- [Task directions]
Your answer should be only the lines below from the one with "146L612 142L622 146L610" to the one with "244L924 238L931 243L922", repeated exactly, ends included.

- [Source data]
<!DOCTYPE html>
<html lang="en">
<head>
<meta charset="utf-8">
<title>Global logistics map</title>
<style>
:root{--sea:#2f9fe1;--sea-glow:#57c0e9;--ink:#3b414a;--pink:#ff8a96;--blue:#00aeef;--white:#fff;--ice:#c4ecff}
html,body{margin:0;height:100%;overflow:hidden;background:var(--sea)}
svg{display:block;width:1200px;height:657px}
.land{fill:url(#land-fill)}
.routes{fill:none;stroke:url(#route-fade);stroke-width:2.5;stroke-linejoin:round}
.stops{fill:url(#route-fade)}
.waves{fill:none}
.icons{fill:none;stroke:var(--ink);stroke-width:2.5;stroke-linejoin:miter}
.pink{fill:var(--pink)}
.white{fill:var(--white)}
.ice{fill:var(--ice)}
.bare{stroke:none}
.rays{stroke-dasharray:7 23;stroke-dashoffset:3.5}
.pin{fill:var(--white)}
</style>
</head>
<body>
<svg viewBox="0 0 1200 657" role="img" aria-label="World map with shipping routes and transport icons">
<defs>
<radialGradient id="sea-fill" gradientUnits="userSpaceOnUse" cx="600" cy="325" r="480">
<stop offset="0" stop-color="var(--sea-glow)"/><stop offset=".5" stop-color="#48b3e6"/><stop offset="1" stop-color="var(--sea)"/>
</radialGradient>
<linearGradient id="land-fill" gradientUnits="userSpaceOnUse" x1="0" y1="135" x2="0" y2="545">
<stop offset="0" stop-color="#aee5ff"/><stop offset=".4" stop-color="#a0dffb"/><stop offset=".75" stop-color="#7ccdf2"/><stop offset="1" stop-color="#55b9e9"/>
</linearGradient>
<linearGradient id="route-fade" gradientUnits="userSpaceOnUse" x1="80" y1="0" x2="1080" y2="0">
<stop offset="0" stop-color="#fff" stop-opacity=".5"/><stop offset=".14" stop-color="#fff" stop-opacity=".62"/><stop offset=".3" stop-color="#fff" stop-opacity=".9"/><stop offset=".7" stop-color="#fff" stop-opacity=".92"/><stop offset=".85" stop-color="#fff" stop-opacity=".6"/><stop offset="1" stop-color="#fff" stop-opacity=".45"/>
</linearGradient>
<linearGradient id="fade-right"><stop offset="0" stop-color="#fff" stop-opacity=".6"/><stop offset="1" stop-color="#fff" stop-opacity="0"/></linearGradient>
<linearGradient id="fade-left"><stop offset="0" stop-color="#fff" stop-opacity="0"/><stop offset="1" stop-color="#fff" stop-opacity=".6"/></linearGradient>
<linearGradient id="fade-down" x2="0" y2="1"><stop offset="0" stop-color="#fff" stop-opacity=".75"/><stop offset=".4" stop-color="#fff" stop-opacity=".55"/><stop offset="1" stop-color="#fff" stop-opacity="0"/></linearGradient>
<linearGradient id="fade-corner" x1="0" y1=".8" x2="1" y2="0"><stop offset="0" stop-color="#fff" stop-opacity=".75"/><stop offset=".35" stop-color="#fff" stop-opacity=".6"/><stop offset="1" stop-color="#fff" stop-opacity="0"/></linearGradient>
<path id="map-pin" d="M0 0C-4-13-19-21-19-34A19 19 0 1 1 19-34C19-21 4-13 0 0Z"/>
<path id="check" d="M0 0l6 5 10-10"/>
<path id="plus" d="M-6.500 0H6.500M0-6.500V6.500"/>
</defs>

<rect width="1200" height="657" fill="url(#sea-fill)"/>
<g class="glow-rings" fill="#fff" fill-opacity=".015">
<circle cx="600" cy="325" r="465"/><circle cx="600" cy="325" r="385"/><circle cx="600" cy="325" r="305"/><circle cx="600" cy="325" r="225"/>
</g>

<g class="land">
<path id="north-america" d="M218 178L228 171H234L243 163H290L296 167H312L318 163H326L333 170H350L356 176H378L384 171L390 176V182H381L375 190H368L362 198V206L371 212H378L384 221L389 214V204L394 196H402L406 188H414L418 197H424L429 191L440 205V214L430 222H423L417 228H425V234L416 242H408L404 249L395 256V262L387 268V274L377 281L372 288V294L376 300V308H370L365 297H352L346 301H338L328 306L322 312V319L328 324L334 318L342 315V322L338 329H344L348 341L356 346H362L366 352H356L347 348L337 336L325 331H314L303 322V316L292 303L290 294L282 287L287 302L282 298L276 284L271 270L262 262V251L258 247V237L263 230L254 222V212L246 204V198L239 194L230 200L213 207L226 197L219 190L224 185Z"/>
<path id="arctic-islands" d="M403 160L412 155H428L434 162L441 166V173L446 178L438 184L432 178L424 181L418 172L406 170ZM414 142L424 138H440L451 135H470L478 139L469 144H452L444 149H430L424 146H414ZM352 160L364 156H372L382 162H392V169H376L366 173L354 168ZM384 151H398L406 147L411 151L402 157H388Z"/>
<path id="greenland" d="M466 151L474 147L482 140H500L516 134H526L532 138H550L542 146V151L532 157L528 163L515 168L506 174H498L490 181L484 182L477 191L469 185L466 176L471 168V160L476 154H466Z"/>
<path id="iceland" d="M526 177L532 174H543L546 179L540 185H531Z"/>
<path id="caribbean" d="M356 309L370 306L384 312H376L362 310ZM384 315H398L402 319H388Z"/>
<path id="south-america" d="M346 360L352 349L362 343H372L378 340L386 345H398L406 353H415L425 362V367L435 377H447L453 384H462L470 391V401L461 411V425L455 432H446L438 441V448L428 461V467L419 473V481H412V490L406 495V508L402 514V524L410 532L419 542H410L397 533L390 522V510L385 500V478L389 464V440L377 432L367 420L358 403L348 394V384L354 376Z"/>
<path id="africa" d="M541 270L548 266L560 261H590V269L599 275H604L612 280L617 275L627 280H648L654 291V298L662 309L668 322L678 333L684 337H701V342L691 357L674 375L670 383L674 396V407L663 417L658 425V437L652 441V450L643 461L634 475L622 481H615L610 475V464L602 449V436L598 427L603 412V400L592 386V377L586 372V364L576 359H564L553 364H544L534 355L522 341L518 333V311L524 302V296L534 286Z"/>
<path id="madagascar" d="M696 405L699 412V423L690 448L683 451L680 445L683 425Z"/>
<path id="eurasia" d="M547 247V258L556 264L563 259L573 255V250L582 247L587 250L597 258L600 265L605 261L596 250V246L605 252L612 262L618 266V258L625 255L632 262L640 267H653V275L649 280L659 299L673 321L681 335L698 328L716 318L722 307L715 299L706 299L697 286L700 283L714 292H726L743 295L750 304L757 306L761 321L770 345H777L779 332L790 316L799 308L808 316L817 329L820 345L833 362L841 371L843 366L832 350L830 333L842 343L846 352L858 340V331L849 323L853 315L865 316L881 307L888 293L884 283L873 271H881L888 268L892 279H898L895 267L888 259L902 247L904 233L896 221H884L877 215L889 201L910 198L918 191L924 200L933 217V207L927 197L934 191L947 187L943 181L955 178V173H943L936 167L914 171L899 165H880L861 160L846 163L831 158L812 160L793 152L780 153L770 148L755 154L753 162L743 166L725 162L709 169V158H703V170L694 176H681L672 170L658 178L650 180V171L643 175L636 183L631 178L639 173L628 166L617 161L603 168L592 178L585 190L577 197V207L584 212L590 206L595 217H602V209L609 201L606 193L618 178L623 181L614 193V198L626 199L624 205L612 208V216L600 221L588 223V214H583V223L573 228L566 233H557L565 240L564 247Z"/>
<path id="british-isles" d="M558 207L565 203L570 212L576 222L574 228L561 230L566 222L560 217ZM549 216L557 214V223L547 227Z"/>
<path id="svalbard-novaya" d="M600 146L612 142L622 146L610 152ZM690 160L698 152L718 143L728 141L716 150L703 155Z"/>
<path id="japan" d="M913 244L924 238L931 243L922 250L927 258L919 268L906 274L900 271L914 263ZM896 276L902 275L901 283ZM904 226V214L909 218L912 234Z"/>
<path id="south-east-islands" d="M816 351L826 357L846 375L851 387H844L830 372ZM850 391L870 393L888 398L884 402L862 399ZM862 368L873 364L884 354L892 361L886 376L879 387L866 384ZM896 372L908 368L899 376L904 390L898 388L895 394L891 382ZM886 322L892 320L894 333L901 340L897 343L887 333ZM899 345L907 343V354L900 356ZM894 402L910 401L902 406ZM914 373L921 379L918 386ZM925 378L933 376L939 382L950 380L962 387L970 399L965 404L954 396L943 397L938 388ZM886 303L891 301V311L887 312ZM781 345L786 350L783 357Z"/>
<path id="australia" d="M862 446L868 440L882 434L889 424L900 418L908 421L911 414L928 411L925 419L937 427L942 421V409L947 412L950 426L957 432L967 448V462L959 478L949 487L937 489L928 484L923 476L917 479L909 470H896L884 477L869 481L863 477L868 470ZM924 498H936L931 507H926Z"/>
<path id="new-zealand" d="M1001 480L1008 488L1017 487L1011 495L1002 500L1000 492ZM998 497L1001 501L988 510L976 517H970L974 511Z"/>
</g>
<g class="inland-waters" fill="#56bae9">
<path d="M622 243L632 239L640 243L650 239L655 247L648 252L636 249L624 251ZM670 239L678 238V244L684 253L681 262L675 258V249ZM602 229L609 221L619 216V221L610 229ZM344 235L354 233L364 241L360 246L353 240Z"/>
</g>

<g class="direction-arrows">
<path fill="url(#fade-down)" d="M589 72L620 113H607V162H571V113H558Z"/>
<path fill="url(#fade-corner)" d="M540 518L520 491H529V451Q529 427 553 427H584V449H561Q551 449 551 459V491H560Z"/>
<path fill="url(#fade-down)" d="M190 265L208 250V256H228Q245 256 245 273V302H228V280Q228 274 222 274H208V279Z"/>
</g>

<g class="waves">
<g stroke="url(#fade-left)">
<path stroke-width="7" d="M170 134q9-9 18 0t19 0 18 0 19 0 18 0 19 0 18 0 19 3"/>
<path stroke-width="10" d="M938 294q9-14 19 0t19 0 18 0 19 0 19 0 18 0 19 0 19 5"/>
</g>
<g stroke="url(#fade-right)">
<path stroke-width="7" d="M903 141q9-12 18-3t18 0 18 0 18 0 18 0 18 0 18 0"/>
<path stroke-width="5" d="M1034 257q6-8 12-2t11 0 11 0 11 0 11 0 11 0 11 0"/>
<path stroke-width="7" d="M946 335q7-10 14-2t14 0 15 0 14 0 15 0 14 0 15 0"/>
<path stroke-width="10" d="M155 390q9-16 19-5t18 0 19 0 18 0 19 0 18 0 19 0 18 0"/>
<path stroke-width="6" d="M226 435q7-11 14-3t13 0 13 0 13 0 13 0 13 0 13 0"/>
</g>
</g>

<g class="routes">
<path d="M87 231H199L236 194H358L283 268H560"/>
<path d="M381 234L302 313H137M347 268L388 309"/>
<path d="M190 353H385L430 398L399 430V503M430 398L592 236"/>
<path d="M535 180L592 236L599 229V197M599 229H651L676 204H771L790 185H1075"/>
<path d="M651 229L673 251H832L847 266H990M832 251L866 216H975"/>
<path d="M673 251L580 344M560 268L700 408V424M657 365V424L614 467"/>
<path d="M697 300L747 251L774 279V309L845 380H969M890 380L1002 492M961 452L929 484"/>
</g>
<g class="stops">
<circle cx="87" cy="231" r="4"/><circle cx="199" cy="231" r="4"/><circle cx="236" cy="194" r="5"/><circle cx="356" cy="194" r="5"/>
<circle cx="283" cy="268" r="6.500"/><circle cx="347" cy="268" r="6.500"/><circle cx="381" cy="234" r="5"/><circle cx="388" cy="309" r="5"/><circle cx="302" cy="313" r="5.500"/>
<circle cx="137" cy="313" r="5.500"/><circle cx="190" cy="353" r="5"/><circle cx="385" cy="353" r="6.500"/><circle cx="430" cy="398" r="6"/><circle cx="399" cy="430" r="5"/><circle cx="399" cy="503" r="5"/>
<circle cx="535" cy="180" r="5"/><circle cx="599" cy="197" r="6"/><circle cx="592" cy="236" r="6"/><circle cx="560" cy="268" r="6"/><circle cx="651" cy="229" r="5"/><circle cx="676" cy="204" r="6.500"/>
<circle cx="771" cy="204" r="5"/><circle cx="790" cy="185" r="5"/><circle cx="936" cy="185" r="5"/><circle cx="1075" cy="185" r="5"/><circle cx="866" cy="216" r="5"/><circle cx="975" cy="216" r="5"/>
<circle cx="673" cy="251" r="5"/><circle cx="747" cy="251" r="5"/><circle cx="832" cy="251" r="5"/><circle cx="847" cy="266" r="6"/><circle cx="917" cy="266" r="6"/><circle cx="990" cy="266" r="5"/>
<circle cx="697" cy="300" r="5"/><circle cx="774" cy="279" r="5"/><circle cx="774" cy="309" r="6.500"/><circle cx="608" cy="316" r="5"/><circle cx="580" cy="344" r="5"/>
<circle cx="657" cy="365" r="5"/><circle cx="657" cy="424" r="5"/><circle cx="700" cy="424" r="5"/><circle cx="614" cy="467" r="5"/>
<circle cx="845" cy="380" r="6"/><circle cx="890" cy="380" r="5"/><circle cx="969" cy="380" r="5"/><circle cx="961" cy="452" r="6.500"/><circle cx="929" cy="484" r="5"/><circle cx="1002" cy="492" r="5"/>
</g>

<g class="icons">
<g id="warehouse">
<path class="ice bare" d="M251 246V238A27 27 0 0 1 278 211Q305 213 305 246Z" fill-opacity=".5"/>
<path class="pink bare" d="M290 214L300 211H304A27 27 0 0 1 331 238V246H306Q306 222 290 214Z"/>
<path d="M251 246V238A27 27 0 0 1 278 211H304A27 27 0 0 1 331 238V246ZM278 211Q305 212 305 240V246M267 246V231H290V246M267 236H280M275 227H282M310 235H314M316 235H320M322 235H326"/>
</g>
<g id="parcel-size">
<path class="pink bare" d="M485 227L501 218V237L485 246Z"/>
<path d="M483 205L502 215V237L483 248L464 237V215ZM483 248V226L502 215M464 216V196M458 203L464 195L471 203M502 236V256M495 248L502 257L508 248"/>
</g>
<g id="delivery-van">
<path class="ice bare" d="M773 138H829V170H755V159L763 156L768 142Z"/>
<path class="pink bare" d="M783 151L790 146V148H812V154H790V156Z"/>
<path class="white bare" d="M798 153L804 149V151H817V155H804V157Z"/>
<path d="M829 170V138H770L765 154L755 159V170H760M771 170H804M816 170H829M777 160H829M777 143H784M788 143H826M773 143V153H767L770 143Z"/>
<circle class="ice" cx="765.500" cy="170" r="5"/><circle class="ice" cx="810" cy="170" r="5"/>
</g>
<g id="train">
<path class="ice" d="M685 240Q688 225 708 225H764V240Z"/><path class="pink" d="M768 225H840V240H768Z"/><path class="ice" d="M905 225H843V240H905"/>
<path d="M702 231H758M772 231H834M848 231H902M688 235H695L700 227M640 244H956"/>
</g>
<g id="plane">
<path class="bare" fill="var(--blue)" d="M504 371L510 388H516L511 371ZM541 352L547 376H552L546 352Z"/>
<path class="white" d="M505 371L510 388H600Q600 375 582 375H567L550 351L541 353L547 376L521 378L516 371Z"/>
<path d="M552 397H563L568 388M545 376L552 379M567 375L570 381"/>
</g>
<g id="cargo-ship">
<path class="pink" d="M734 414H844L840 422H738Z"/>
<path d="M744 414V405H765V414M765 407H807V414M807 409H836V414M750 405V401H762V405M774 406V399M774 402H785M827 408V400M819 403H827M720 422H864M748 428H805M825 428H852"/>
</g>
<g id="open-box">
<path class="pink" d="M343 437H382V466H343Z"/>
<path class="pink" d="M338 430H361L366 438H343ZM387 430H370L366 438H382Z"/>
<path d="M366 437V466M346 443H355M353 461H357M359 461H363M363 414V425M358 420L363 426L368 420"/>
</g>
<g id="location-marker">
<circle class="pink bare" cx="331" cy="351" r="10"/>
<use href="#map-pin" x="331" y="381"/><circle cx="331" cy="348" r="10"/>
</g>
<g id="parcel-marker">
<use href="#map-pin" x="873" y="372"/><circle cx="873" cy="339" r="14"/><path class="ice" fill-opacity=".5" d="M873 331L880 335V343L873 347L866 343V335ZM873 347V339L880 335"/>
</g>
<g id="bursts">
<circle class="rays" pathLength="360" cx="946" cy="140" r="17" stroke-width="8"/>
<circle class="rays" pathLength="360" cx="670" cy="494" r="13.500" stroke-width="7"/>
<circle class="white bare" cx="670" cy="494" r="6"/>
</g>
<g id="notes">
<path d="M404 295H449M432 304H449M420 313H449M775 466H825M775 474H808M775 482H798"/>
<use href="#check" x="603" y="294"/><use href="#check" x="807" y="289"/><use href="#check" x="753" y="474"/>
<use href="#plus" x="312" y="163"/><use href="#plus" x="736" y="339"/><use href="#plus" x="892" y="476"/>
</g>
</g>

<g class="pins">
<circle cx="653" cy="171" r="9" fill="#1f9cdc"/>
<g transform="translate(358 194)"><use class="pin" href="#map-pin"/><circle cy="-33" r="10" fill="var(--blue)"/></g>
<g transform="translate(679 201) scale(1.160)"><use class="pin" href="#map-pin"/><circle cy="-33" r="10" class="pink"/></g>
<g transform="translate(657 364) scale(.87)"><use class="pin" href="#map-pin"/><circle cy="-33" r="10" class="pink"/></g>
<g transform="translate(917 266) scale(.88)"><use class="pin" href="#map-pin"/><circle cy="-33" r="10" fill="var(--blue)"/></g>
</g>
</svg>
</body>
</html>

- [Your response]
<path id="svalbard-novaya" d="M600 146L612 142L622 146L610 152ZM690 160L698 152L718 143L728 141L716 150L703 155Z"/>
<path id="japan" d="M913 244L924 238L931 243L922 250L927 258L919 268L906 274L900 271L914 263ZM896 276L902 275L901 283ZM904 226V214L909 218L912 234Z"/>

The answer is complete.